Hospital short on beds - Patient forced to sleep on chair with drip in hand
A family is fuming after one of its members slept on a chair for two consecutive nights in the St Ann's Bay Regional Hospital after being admitted on the weekend.
Marcia Frater Waldron told THE STAR that her brother, Andre Frater, who suffers from hypertension and diabetes, had to sleep on a chair in the Accident and Emergency Department (A&E) of the hospital on Saturday and Sunday nights, while there was an IV (intravenous) drip in his arm.
"He was admitted on Saturday evening and he slept in the chair with the drip," Waldron fumed. "You can just imagine how uncomfortable that was."
Waldron said she asked a nurse, who was attending to Frater, if he would be given a bed.
"The nurse said that he would have to stay there until someone dies or is discharged," Waldron said.
"His boss came this morning (yesterday morning) and made arrangement for him to get a bed in the private section."
Director of Northeast Regional Health Authority, Fabia Lamm, confirmed that Frater slept on the chair.
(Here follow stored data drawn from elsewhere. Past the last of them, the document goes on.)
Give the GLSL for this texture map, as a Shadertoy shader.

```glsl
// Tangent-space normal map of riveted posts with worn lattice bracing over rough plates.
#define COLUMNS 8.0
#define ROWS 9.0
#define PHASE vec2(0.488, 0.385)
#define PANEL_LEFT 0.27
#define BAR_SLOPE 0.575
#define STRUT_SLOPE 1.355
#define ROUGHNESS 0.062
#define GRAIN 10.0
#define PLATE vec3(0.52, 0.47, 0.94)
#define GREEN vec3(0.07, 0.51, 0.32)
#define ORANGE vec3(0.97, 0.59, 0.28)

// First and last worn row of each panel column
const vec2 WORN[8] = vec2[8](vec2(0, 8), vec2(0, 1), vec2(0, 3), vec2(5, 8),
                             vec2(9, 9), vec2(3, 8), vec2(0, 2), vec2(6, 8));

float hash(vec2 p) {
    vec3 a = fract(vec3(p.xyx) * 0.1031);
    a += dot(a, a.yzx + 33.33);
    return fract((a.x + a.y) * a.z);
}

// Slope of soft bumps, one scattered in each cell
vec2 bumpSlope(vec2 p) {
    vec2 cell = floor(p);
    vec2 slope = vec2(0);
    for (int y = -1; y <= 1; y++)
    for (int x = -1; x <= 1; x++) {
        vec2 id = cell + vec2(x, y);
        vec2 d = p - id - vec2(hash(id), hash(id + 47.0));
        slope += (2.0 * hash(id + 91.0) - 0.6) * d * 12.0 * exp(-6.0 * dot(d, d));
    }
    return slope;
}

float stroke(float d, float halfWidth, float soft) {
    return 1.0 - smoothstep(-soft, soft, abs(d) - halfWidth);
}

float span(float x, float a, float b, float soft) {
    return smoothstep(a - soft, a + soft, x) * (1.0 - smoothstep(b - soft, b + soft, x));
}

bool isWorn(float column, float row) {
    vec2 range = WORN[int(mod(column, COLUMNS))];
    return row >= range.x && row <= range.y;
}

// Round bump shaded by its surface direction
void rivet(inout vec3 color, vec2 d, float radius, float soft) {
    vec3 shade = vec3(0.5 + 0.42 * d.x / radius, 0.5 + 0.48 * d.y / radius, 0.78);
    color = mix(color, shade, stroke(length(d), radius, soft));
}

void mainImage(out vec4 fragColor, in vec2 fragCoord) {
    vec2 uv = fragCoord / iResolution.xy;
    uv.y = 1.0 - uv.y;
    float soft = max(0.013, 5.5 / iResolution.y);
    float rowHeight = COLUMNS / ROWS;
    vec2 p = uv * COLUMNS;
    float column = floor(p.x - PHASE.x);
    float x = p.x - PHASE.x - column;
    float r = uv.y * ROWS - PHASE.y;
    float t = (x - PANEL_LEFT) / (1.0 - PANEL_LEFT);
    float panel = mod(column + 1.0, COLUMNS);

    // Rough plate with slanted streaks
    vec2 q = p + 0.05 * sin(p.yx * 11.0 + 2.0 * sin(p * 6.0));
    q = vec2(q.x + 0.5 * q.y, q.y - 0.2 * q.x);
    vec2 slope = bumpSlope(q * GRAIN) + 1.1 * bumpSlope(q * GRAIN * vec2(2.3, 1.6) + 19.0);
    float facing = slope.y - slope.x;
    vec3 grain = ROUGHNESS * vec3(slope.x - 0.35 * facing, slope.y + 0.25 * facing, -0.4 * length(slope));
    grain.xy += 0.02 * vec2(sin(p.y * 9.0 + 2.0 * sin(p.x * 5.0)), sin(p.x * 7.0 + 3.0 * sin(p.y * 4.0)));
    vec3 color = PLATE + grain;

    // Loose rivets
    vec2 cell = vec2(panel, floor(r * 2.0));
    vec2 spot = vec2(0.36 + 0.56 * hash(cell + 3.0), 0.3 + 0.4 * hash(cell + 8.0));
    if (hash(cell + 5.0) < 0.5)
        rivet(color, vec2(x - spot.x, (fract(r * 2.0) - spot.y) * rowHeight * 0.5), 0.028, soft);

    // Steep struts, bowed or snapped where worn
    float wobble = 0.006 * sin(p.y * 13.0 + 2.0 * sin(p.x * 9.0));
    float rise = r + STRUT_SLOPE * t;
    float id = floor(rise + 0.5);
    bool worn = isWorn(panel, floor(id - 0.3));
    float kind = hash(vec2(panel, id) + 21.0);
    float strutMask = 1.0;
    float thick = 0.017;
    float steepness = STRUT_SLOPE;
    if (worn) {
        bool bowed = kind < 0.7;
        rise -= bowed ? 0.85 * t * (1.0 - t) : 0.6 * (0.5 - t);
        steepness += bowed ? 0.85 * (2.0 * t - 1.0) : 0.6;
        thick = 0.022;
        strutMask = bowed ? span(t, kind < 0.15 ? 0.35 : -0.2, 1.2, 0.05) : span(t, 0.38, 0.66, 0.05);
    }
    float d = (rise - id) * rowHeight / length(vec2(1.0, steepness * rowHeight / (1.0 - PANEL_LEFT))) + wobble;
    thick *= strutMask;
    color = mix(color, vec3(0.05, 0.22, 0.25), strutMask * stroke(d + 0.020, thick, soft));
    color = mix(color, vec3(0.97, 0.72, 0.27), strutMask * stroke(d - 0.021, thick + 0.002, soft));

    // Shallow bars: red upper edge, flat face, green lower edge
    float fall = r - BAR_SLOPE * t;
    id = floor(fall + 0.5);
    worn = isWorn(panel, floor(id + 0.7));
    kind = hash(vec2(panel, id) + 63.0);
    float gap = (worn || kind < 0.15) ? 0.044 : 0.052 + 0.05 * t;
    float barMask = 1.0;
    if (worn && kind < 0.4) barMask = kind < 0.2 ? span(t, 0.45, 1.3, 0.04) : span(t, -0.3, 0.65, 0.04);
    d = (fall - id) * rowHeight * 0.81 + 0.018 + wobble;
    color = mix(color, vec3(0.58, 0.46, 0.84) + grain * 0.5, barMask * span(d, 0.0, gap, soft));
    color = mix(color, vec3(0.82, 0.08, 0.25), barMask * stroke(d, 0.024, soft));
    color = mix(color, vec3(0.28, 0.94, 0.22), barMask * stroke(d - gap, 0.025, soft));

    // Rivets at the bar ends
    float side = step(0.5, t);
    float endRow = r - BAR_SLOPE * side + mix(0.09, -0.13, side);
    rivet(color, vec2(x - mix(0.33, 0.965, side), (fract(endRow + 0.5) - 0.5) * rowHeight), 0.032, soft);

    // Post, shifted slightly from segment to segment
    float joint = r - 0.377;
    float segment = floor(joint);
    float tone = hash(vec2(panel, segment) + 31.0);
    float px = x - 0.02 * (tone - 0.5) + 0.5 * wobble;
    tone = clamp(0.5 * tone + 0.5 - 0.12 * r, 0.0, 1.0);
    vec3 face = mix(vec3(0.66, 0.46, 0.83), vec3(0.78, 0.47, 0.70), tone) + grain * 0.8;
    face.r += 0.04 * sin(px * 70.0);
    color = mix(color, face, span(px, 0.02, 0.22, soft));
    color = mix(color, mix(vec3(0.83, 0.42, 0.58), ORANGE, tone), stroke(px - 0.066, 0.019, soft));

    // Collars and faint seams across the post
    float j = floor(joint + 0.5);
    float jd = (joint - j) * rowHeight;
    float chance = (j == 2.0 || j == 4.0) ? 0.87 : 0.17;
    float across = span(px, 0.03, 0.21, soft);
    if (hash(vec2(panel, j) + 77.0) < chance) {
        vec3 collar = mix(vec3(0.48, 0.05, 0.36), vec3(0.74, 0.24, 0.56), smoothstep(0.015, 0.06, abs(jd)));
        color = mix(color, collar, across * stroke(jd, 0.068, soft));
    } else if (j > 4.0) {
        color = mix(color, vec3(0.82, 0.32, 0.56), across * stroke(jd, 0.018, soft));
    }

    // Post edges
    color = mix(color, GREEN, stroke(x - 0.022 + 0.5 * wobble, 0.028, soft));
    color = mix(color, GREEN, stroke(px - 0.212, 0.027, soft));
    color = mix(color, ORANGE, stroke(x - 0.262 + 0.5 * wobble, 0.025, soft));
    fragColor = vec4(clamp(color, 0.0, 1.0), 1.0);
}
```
She said that the hospital is operating at a deficit because of renovation work being carried out on the male surgical ward.
"The St Ann's Bay Hospital is a 300-bed facility but right now we are operating at a deficit because the surgical ward, which is a 45-bed ward, is out of use," Lamm said.
Lamm said that while the hospital is currently not able to fulfill its patients' needs to their liking, she asked the nurses to ensure that patients receive the best treatment for their illnesses.
"We ask for a weekly report to ensure that patients are still given their treatment while they are in the A&E," Lamm said.
The Gleaner newspaper in 2014 published an expose on the St Ann's Bay Hospital, which among other things, revealed that some patients had to sit on chairs even after being admitted.
At the time, senior medical officer at the facility Dr Nicole Dawkins said that the problem was not with the number of beds, but the limited space in which to situate them.
"It is not a bed issue; it is a ward space issue, which is why we had a ward expansion. It has not remedied the issue totally because there are still other issues as it relates to the use of beds. Up to this morning, we had about 12 patients who have been discharged but have not gone home. So that's one set of beds that is not turning over fast," Dawkins said in October 2014.